━━ Data ━━

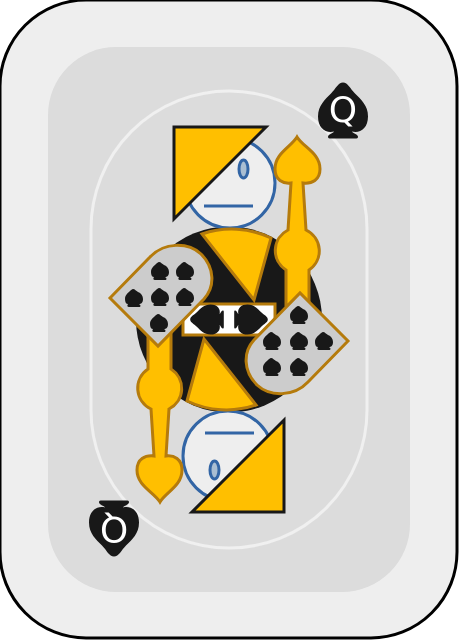
<!DOCTYPE html>
<html lang="en">
<head>
<meta charset="utf-8">
<title>Queen of Spades</title>
<style>
:root {
  --paper: #eeeeee;
  --panel: #dcdcdc;
  --ink: #181818;
  --gold: #ffbf00;
  --gold-edge: #b57b0c;
  --steel: #cccccc;
  --blue: #3265a5;
  --eye: #a9bed2;
}
html, body { margin: 0; background: #fff; overflow: hidden; }
.card { display: block; width: 460px; height: 643px; }
.paper { fill: var(--paper); stroke: #000; stroke-width: 3; }
.panel { fill: var(--panel); }
.frame { fill: none; stroke: #f0f0f0; stroke-width: 3; }
.ink { fill: var(--ink); }
.gold { fill: var(--gold); stroke: var(--gold-edge); stroke-width: 3; }
.hat { fill: var(--gold); stroke: var(--ink); stroke-width: 3; }
.shield { fill: var(--steel); stroke: var(--gold-edge); stroke-width: 3; }
.belt { fill: #fff; stroke: var(--gold-edge); stroke-width: 3; }
.face { fill: var(--paper); stroke: var(--blue); stroke-width: 3; }
.eye { fill: var(--eye); stroke: var(--blue); stroke-width: 3; }
.rank { fill: #fff; font: 36px "DejaVu Sans", "Noto Sans", sans-serif; text-anchor: middle; }
</style>
</head>
<body>
<svg class="card" viewBox="0 0 460 643" role="img" aria-label="Queen of spades playing card">
  <defs>
    <path id="spade" d="M0 -28C5 -28 7 -22 12 -17C18 -11 25 -5 25 6C25 18 17 23 9 21C10 23 14 23 15 26C15 28 14 28 12 28H-12C-14 28 -15 28 -15 26C-14 23 -10 23 -9 21C-17 23 -25 18 -25 6C-25 -5 -18 -11 -12 -17C-7 -22 -5 -28 0 -28Z"/>
    <path id="pip" d="M-1 -9C1 -9 2 -7 4 -6C7 -5 9 -2 9 1C9 5 7 6 5 6C7 7 7 9 5 9H-5C-7 9 -7 7 -6 6C-8 6 -9 4 -9 1C-9 -3 -6 -5 -4 -7C-3 -8 -2 -9 -1 -9Z"/>

    <g id="corner">
      <use href="#spade" x="343" y="110.500" class="ink"/>
      <text class="rank" x="343" y="122">Q</text>
    </g>

    <g id="head">
      <circle class="face" cx="230" cy="183" r="45"/>
      <ellipse class="eye" cx="243.500" cy="169" rx="4.500" ry="9"/>
      <path class="face" d="M204 206H253"/>
      <path class="hat" d="M174 127H266L174 219Z"/>
    </g>

    <path id="collar" class="gold" d="M202 234A92 92 0 0 1 271 238L254 300Z"/>

    <path id="sceptre" class="gold" d="M297 137C303 147 320 153 320 169C320 180 312 184 303 183L306 230A23 23 0 0 1 309 270V305H286V270A23 23 0 0 1 288 230L291 183C283 184 275 180 275 169C275 153 291 147 297 137Z"/>

    <path id="shield" class="shield" d="M348 341L308 382C294 397 270 397 257 385C243 371 243 352 254 340L300 293Z"/>
  </defs>

  <rect class="paper" x="0" y="0" width="457" height="638" rx="86"/>
  <rect class="panel" x="48" y="47" width="362" height="545" rx="68"/>
  <rect class="frame" x="91" y="91" width="276" height="457" rx="138"/>

  <g id="corners">
    <use href="#corner"/>
    <use href="#corner" transform="rotate(180 228.500 319.500)"/>
  </g>

  <g id="body">
    <circle class="ink" cx="229" cy="319.500" r="93"/>
    <use href="#head"/>
    <use href="#head" transform="rotate(180 229 319.500)"/>
    <use href="#collar"/>
    <use href="#collar" transform="rotate(180 229 319.500)"/>
  </g>

  <g id="sash">
    <rect class="belt" x="183" y="304" width="92" height="31"/>
    <use href="#spade" class="ink" transform="translate(207 319.500) rotate(-90) scale(.6)"/>
    <use href="#spade" class="ink" transform="translate(251 319.500) rotate(90) scale(.6)"/>
  </g>

  <g id="sceptres">
    <use href="#sceptre"/>
    <use href="#sceptre" transform="rotate(180 228.500 319.500)"/>
  </g>

  <g id="shields">
    <use href="#shield"/>
    <use href="#shield" transform="rotate(180 229 319.500)"/>
  </g>

  <g id="right-pips" class="ink">
    <use href="#pip" x="299" y="315"/>
    <use href="#pip" x="272" y="341"/>
    <use href="#pip" x="299" y="341"/>
    <use href="#pip" x="324" y="341"/>
    <use href="#pip" x="272" y="367"/>
    <use href="#pip" x="299" y="367"/>
  </g>
  <g id="left-pips" class="ink">
    <use href="#pip" x="160" y="271"/>
    <use href="#pip" x="185" y="271"/>
    <use href="#pip" x="134" y="298"/>
    <use href="#pip" x="160" y="297"/>
    <use href="#pip" x="185" y="297"/>
    <use href="#pip" x="159" y="323"/>
  </g>
</svg>
</body>
</html>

━━━

Write the listing again exactly, duplicating every line and skipping the pictures.

<!DOCTYPE html>
<html lang="en">
<head>
<meta charset="utf-8">
<title>Queen of Spades</title>
<style>
:root {
  --paper: #eeeeee;
  --panel: #dcdcdc;
  --ink: #181818;
  --gold: #ffbf00;
  --gold-edge: #b57b0c;
  --steel: #cccccc;
  --blue: #3265a5;
  --eye: #a9bed2;
}
html, body { margin: 0; background: #fff; overflow: hidden; }
.card { display: block; width: 460px; height: 643px; }
.paper { fill: var(--paper); stroke: #000; stroke-width: 3; }
.panel { fill: var(--panel); }
.frame { fill: none; stroke: #f0f0f0; stroke-width: 3; }
.ink { fill: var(--ink); }
.gold { fill: var(--gold); stroke: var(--gold-edge); stroke-width: 3; }
.hat { fill: var(--gold); stroke: var(--ink); stroke-width: 3; }
.shield { fill: var(--steel); stroke: var(--gold-edge); stroke-width: 3; }
.belt { fill: #fff; stroke: var(--gold-edge); stroke-width: 3; }
.face { fill: var(--paper); stroke: var(--blue); stroke-width: 3; }
.eye { fill: var(--eye); stroke: var(--blue); stroke-width: 3; }
.rank { fill: #fff; font: 36px "DejaVu Sans", "Noto Sans", sans-serif; text-anchor: middle; }
</style>
</head>
<body>
<svg class="card" viewBox="0 0 460 643" role="img" aria-label="Queen of spades playing card">
  <defs>
    <path id="spade" d="M0 -28C5 -28 7 -22 12 -17C18 -11 25 -5 25 6C25 18 17 23 9 21C10 23 14 23 15 26C15 28 14 28 12 28H-12C-14 28 -15 28 -15 26C-14 23 -10 23 -9 21C-17 23 -25 18 -25 6C-25 -5 -18 -11 -12 -17C-7 -22 -5 -28 0 -28Z"/>
    <path id="pip" d="M-1 -9C1 -9 2 -7 4 -6C7 -5 9 -2 9 1C9 5 7 6 5 6C7 7 7 9 5 9H-5C-7 9 -7 7 -6 6C-8 6 -9 4 -9 1C-9 -3 -6 -5 -4 -7C-3 -8 -2 -9 -1 -9Z"/>

    <g id="corner">
      <use href="#spade" x="343" y="110.500" class="ink"/>
      <text class="rank" x="343" y="122">Q</text>
    </g>

    <g id="head">
      <circle class="face" cx="230" cy="183" r="45"/>
      <ellipse class="eye" cx="243.500" cy="169" rx="4.500" ry="9"/>
      <path class="face" d="M204 206H253"/>
      <path class="hat" d="M174 127H266L174 219Z"/>
    </g>

    <path id="collar" class="gold" d="M202 234A92 92 0 0 1 271 238L254 300Z"/>

    <path id="sceptre" class="gold" d="M297 137C303 147 320 153 320 169C320 180 312 184 303 183L306 230A23 23 0 0 1 309 270V305H286V270A23 23 0 0 1 288 230L291 183C283 184 275 180 275 169C275 153 291 147 297 137Z"/>

    <path id="shield" class="shield" d="M348 341L308 382C294 397 270 397 257 385C243 371 243 352 254 340L300 293Z"/>
  </defs>

  <rect class="paper" x="0" y="0" width="457" height="638" rx="86"/>
  <rect class="panel" x="48" y="47" width="362" height="545" rx="68"/>
  <rect class="frame" x="91" y="91" width="276" height="457" rx="138"/>

  <g id="corners">
    <use href="#corner"/>
    <use href="#corner" transform="rotate(180 228.500 319.500)"/>
  </g>

  <g id="body">
    <circle class="ink" cx="229" cy="319.500" r="93"/>
    <use href="#head"/>
    <use href="#head" transform="rotate(180 229 319.500)"/>
    <use href="#collar"/>
    <use href="#collar" transform="rotate(180 229 319.500)"/>
  </g>

  <g id="sash">
    <rect class="belt" x="183" y="304" width="92" height="31"/>
    <use href="#spade" class="ink" transform="translate(207 319.500) rotate(-90) scale(.6)"/>
    <use href="#spade" class="ink" transform="translate(251 319.500) rotate(90) scale(.6)"/>
  </g>

  <g id="sceptres">
    <use href="#sceptre"/>
    <use href="#sceptre" transform="rotate(180 228.500 319.500)"/>
  </g>

  <g id="shields">
    <use href="#shield"/>
    <use href="#shield" transform="rotate(180 229 319.500)"/>
  </g>

  <g id="right-pips" class="ink">
    <use href="#pip" x="299" y="315"/>
    <use href="#pip" x="272" y="341"/>
    <use href="#pip" x="299" y="341"/>
    <use href="#pip" x="324" y="341"/>
    <use href="#pip" x="272" y="367"/>
    <use href="#pip" x="299" y="367"/>
  </g>
  <g id="left-pips" class="ink">
    <use href="#pip" x="160" y="271"/>
    <use href="#pip" x="185" y="271"/>
    <use href="#pip" x="134" y="298"/>
    <use href="#pip" x="160" y="297"/>
    <use href="#pip" x="185" y="297"/>
    <use href="#pip" x="159" y="323"/>
  </g>
</svg>
</body>
</html>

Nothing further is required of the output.